» **Available data**:
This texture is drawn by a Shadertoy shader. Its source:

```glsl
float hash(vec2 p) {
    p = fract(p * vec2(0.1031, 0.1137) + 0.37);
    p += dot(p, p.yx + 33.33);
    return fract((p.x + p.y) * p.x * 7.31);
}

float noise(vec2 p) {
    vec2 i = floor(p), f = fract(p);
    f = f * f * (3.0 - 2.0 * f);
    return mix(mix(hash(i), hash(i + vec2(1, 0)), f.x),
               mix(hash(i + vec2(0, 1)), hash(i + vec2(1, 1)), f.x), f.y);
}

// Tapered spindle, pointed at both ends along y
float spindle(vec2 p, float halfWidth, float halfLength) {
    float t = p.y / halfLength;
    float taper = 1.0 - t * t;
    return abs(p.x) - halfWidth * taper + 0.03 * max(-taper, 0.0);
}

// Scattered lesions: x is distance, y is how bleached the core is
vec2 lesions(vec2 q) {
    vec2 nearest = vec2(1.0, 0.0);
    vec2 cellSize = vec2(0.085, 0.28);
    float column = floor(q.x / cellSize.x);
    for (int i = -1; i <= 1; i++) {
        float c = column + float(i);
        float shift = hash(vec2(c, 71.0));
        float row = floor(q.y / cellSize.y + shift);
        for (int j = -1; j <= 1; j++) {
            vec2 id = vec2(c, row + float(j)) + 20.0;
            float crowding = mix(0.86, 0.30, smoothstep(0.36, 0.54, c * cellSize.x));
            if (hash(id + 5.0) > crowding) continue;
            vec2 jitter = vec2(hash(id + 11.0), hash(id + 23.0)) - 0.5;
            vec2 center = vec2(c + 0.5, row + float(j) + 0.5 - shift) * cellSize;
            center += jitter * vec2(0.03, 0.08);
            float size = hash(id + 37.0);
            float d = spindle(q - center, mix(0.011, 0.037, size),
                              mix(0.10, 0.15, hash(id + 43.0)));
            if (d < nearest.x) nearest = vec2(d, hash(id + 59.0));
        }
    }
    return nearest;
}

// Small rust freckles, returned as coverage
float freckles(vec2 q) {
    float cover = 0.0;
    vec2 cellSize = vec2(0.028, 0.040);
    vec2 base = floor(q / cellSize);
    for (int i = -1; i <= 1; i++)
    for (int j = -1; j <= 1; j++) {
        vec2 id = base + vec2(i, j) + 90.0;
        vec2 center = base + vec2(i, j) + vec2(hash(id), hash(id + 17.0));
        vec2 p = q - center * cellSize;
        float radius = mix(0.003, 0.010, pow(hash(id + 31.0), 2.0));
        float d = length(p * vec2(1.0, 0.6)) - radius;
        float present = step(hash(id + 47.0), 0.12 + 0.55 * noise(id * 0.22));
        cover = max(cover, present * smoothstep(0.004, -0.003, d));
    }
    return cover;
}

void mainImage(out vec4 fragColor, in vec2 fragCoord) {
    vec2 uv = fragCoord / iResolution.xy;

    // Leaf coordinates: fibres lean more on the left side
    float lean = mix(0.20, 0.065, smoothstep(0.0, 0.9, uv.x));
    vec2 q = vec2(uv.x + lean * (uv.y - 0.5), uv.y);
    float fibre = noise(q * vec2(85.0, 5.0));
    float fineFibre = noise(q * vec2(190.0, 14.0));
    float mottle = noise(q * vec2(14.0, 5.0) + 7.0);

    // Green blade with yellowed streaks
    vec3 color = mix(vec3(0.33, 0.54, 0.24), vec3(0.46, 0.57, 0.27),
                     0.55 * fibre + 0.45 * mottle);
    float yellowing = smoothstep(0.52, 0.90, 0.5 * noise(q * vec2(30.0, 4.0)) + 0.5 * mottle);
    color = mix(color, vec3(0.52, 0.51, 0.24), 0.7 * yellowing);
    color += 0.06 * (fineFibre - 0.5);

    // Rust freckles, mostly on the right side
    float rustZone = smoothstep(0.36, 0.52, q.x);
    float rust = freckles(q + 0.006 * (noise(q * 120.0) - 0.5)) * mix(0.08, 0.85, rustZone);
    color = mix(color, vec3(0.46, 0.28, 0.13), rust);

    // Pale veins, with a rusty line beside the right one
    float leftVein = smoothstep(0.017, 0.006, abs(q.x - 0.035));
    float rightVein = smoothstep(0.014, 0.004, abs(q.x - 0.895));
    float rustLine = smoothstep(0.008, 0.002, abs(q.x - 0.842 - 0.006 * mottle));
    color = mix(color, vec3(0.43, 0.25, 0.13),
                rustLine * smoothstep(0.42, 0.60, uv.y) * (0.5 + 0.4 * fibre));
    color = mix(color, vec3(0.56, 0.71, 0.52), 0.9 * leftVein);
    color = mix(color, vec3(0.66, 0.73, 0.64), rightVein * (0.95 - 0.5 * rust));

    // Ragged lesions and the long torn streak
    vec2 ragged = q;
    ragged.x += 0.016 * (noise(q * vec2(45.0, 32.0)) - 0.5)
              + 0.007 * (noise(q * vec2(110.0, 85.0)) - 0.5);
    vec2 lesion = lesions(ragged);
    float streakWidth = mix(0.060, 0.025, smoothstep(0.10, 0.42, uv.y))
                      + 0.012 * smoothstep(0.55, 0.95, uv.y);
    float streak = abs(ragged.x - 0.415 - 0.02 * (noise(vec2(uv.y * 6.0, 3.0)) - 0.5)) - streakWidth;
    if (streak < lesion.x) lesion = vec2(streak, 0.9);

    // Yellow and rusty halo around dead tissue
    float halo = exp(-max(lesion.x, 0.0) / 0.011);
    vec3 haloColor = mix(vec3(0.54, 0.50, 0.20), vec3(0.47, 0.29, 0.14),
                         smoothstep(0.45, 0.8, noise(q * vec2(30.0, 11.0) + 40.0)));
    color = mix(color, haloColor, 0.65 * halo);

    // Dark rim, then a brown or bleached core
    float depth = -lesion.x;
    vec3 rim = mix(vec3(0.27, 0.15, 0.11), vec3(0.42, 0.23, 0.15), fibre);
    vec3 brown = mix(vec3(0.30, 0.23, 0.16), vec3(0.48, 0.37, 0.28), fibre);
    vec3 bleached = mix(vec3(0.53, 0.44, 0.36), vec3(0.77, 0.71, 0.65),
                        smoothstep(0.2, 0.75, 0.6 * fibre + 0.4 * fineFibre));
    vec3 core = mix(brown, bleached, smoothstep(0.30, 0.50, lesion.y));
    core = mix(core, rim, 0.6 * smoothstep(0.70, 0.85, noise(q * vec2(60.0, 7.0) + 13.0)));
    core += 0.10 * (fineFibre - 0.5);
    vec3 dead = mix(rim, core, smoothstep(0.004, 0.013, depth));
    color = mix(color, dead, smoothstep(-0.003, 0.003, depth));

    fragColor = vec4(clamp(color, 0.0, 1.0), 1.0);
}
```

» **Task prompt**: I need every line from the material that contains the word "hash".

» **Final answer**:
float hash(vec2 p) {
    return mix(mix(hash(i), hash(i + vec2(1, 0)), f.x),
               mix(hash(i + vec2(0, 1)), hash(i + vec2(1, 1)), f.x), f.y);
        float shift = hash(vec2(c, 71.0));
            if (hash(id + 5.0) > crowding) continue;
            vec2 jitter = vec2(hash(id + 11.0), hash(id + 23.0)) - 0.5;
            float size = hash(id + 37.0);
                              mix(0.10, 0.15, hash(id + 43.0)));
            if (d < nearest.x) nearest = vec2(d, hash(id + 59.0));
        vec2 center = base + vec2(i, j) + vec2(hash(id), hash(id + 17.0));
        float radius = mix(0.003, 0.010, pow(hash(id + 31.0), 2.0));
        float present = step(hash(id + 47.0), 0.12 + 0.55 * noise(id * 0.22));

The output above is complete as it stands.